Task:
Each line in the entries below that holds the string "paper" is to be listed.

··········

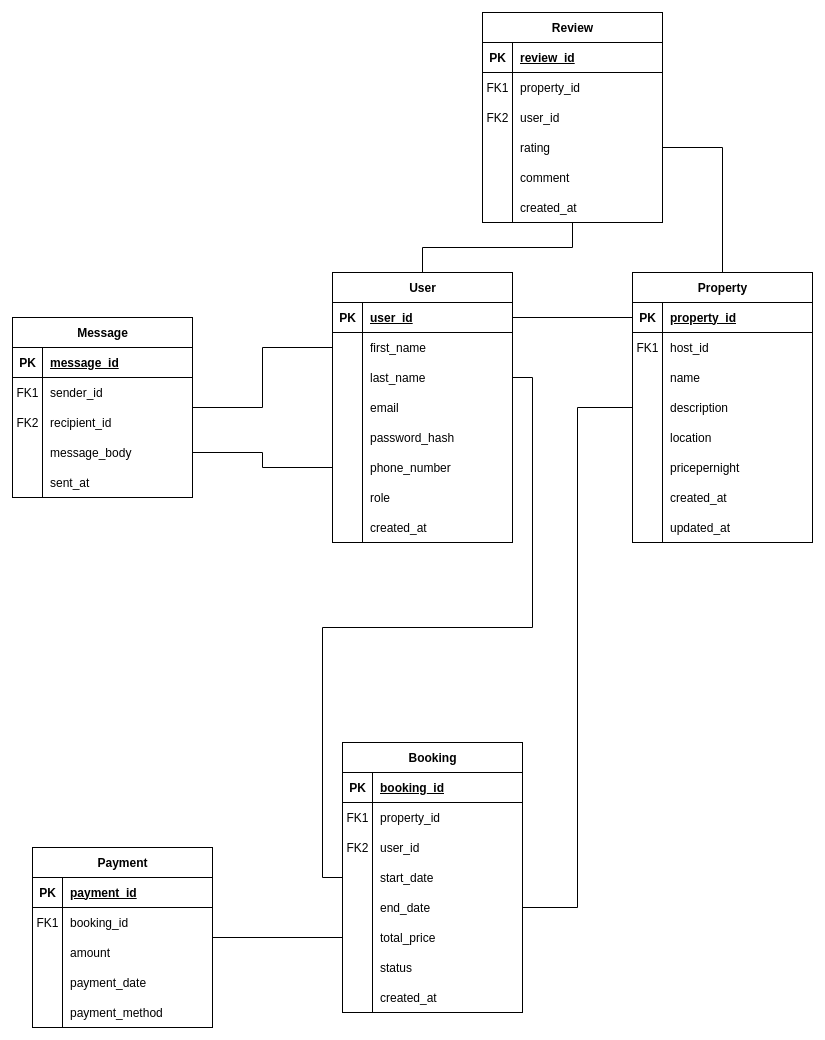
<!DOCTYPE html>
<html lang="en">
<head>
<meta charset="utf-8">
<title>Booking database entity diagram</title>
<style>
:root { --paper: #fff; --ink: #000; --row: 30px; }
* { box-sizing: border-box; margin: 0; padding: 0; }
html, body { width: 825px; height: 1040px; overflow: hidden; background: var(--paper); }
.diagram {
  position: relative; width: 825px; height: 1040px;
  color: var(--ink); font: 12px/14px "Liberation Sans", Arial, Helvetica, sans-serif;
}
.relations { position: absolute; left: 0; top: 0; fill: none; stroke: var(--ink); stroke-width: 1; }
.entity { position: absolute; width: 181px; border: 1px solid var(--ink); background: var(--paper); }
.entity h2 {
  display: flex; align-items: center; justify-content: center;
  height: var(--row); border-bottom: 1px solid var(--ink); font-size: 12px; font-weight: bold;
}
.field { display: grid; grid-template-columns: 30px 1fr; height: var(--row); }
.field:last-child { height: 29px; }
.field dt {
  display: flex; align-items: center; justify-content: center;
  border-right: 1px solid var(--ink);
}
.field dd { display: flex; align-items: center; padding-left: 7px; }
.primary { border-bottom: 1px solid var(--ink); font-weight: bold; }
.primary dd { text-decoration: underline; }
.review { left: 482px; top: 12px; }
.user { left: 332px; top: 272px; }
.property { left: 632px; top: 272px; }
.message { left: 12px; top: 317px; }
.booking { left: 342px; top: 742px; }
.payment { left: 32px; top: 847px; }
</style>
</head>
<body>
<main class="diagram">
  <svg class="relations" width="825" height="1040" viewBox="0 0 825 1040" aria-hidden="true">
    <g transform="translate(.5 .5)">
      <polyline class="review-property" points="662,147 722,147 722,272"/>
      <polyline class="review-user" points="572,222 572,247 422,247 422,272"/>
      <line class="user-property" x1="512" y1="317" x2="632" y2="317"/>
      <polyline class="message-sender" points="192,407 262,407 262,347 332,347"/>
      <polyline class="message-recipient" points="192,452 262,452 262,467 332,467"/>
      <polyline class="user-booking" points="512,377 532,377 532,627 322,627 322,877 342,877"/>
      <polyline class="property-booking" points="632,407 577,407 577,907 522,907"/>
      <line class="payment-booking" x1="212" y1="937" x2="342" y2="937"/>
    </g>
  </svg>

  <section class="entity review">
    <h2>Review</h2>
    <dl>
      <div class="field primary"><dt>PK</dt><dd>review_id</dd></div>
      <div class="field"><dt>FK1</dt><dd>property_id</dd></div>
      <div class="field"><dt>FK2</dt><dd>user_id</dd></div>
      <div class="field"><dt></dt><dd>rating</dd></div>
      <div class="field"><dt></dt><dd>comment</dd></div>
      <div class="field"><dt></dt><dd>created_at</dd></div>
    </dl>
  </section>

  <section class="entity user">
    <h2>User</h2>
    <dl>
      <div class="field primary"><dt>PK</dt><dd>user_id</dd></div>
      <div class="field"><dt></dt><dd>first_name</dd></div>
      <div class="field"><dt></dt><dd>last_name</dd></div>
      <div class="field"><dt></dt><dd>email</dd></div>
      <div class="field"><dt></dt><dd>password_hash</dd></div>
      <div class="field"><dt></dt><dd>phone_number</dd></div>
      <div class="field"><dt></dt><dd>role</dd></div>
      <div class="field"><dt></dt><dd>created_at</dd></div>
    </dl>
  </section>

  <section class="entity property">
    <h2>Property</h2>
    <dl>
      <div class="field primary"><dt>PK</dt><dd>property_id</dd></div>
      <div class="field"><dt>FK1</dt><dd>host_id</dd></div>
      <div class="field"><dt></dt><dd>name</dd></div>
      <div class="field"><dt></dt><dd>description</dd></div>
      <div class="field"><dt></dt><dd>location</dd></div>
      <div class="field"><dt></dt><dd>pricepernight</dd></div>
      <div class="field"><dt></dt><dd>created_at</dd></div>
      <div class="field"><dt></dt><dd>updated_at</dd></div>
    </dl>
  </section>

  <section class="entity message">
    <h2>Message</h2>
    <dl>
      <div class="field primary"><dt>PK</dt><dd>message_id</dd></div>
      <div class="field"><dt>FK1</dt><dd>sender_id</dd></div>
      <div class="field"><dt>FK2</dt><dd>recipient_id</dd></div>
      <div class="field"><dt></dt><dd>message_body</dd></div>
      <div class="field"><dt></dt><dd>sent_at</dd></div>
    </dl>
  </section>

  <section class="entity booking">
    <h2>Booking</h2>
    <dl>
      <div class="field primary"><dt>PK</dt><dd>booking_id</dd></div>
      <div class="field"><dt>FK1</dt><dd>property_id</dd></div>
      <div class="field"><dt>FK2</dt><dd>user_id</dd></div>
      <div class="field"><dt></dt><dd>start_date</dd></div>
      <div class="field"><dt></dt><dd>end_date</dd></div>
      <div class="field"><dt></dt><dd>total_price</dd></div>
      <div class="field"><dt></dt><dd>status</dd></div>
      <div class="field"><dt></dt><dd>created_at</dd></div>
    </dl>
  </section>

  <section class="entity payment">
    <h2>Payment</h2>
    <dl>
      <div class="field primary"><dt>PK</dt><dd>payment_id</dd></div>
      <div class="field"><dt>FK1</dt><dd>booking_id</dd></div>
      <div class="field"><dt></dt><dd>amount</dd></div>
      <div class="field"><dt></dt><dd>payment_date</dd></div>
      <div class="field"><dt></dt><dd>payment_method</dd></div>
    </dl>
  </section>
</main>
</body>
</html>
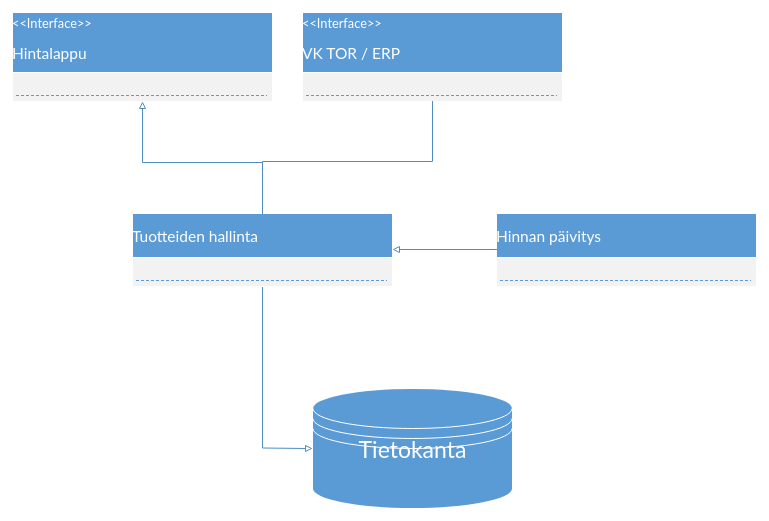
<!DOCTYPE html>
<html lang="fi">
<head>
<meta charset="utf-8">
<title>Tuotteiden hallinta – luokkakaavio</title>
<style>
:root {
  --blue: #5b9bd5;
  --line: #4f8dc3;
  --panel: #f2f2f2;
  --paper: #ffffff;
}
* { box-sizing: border-box; margin: 0; }
html, body { width: 769px; height: 521px; overflow: hidden; background: var(--paper); }
.diagram {
  position: relative;
  width: 769px;
  height: 521px;
  font-family: Lato, "Open Sans", sans-serif;
  color: var(--paper);
}
.connectors, .cylinder { position: absolute; left: 0; top: 0; }
.connectors { fill: none; stroke: var(--line); }
.connectors .arrowhead { fill: var(--paper); }
.node { position: absolute; width: 259px; }
.node-head {
  display: flex;
  flex-direction: column;
  justify-content: center;
  height: 43px;
  background: var(--blue);
  white-space: nowrap;
}
.interface .node-head { height: 59px; justify-content: flex-start; }
.stereotype { margin-left: -1px; font-size: 12.8px; line-height: 20px; }
.name { margin-left: -1px; font-size: 15.5px; line-height: 20px; font-weight: 400; }
.interface .name { margin-top: 10px; }
.members {
  height: 28px;
  margin-top: 1px;
  padding: 22px 5px 0 3px;
  background: var(--panel);
}
.members svg { display: block; stroke: var(--blue); stroke-dasharray: 3 2; }
.hintalappu { left: 13px; top: 13px; }
.erp { left: 303px; top: 13px; }
.hallinta { left: 133px; top: 214px; }
.paivitys { left: 497px; top: 214px; }
.database-label {
  position: absolute;
  left: 313px;
  top: 434px;
  width: 199px;
  font-size: 23px;
  line-height: 30px;
  font-weight: 400;
  text-align: center;
}
</style>
</head>
<body>
<main class="diagram">
  <svg class="connectors" width="769" height="521" viewBox="0 0 769 521" aria-hidden="true">
    <path d="M262.5 214V162.5H142.5V108"/>
    <path d="M262.5 214V161.5H432.5V101"/>
    <path d="M497 249.5H399"/>
    <path d="M262.5 287V448L306 448.5"/>
    <polygon class="arrowhead" points="142.5,102.5 139.5,108.5 145.5,108.5"/>
    <polygon class="arrowhead" points="393.5,249.5 399.5,246.5 399.5,252.5"/>
    <polygon class="arrowhead" points="311.5,448.5 305.5,445.5 305.5,451.5"/>
  </svg>

  <section class="node interface hintalappu">
    <header class="node-head">
      <p class="stereotype">&lt;&lt;Interface&gt;&gt;</p>
      <h2 class="name">Hintalappu</h2>
    </header>
    <div class="members"><svg width="251" height="1"><line x1="0" y1="0.5" x2="251" y2="0.5"/></svg></div>
  </section>

  <section class="node interface erp">
    <header class="node-head">
      <p class="stereotype">&lt;&lt;Interface&gt;&gt;</p>
      <h2 class="name">VK TOR / ERP</h2>
    </header>
    <div class="members"><svg width="251" height="1"><line x1="0" y1="0.5" x2="251" y2="0.5"/></svg></div>
  </section>

  <section class="node hallinta">
    <header class="node-head">
      <h2 class="name">Tuotteiden hallinta</h2>
    </header>
    <div class="members"><svg width="251" height="1"><line x1="0" y1="0.5" x2="251" y2="0.5"/></svg></div>
  </section>

  <section class="node paivitys">
    <header class="node-head">
      <h2 class="name">Hinnan päivitys</h2>
    </header>
    <div class="members"><svg width="251" height="1"><line x1="0" y1="0.5" x2="251" y2="0.5"/></svg></div>
  </section>

  <svg class="cylinder" width="769" height="521" viewBox="0 0 769 521" aria-hidden="true">
    <defs>
      <path id="rim" d="M313 408.5A99.5 20 0 0 0 512 408.5"/>
    </defs>
    <path fill="var(--blue)" d="M313 408.5A99.5 19.5 0 0 1 512 408.5V488.5A99.5 19.5 0 0 1 313 488.5Z"/>
    <g fill="none" stroke="var(--paper)">
      <use href="#rim"/>
      <use href="#rim" y="10"/>
      <use href="#rim" y="20"/>
    </g>
  </svg>
  <h2 class="database-label">Tietokanta</h2>
</main>
</body>
</html>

··········

Answer box:
:root { --paper: #fff; --ink: #000; --row: 30px; }
html, body { width: 825px; height: 1040px; overflow: hidden; background: var(--paper); }
.entity { position: absolute; width: 181px; border: 1px solid var(--ink); background: var(--paper); }
  --paper: #ffffff;
html, body { width: 769px; height: 521px; overflow: hidden; background: var(--paper); }
  color: var(--paper);
.connectors .arrowhead { fill: var(--paper); }
    <g fill="none" stroke="var(--paper)">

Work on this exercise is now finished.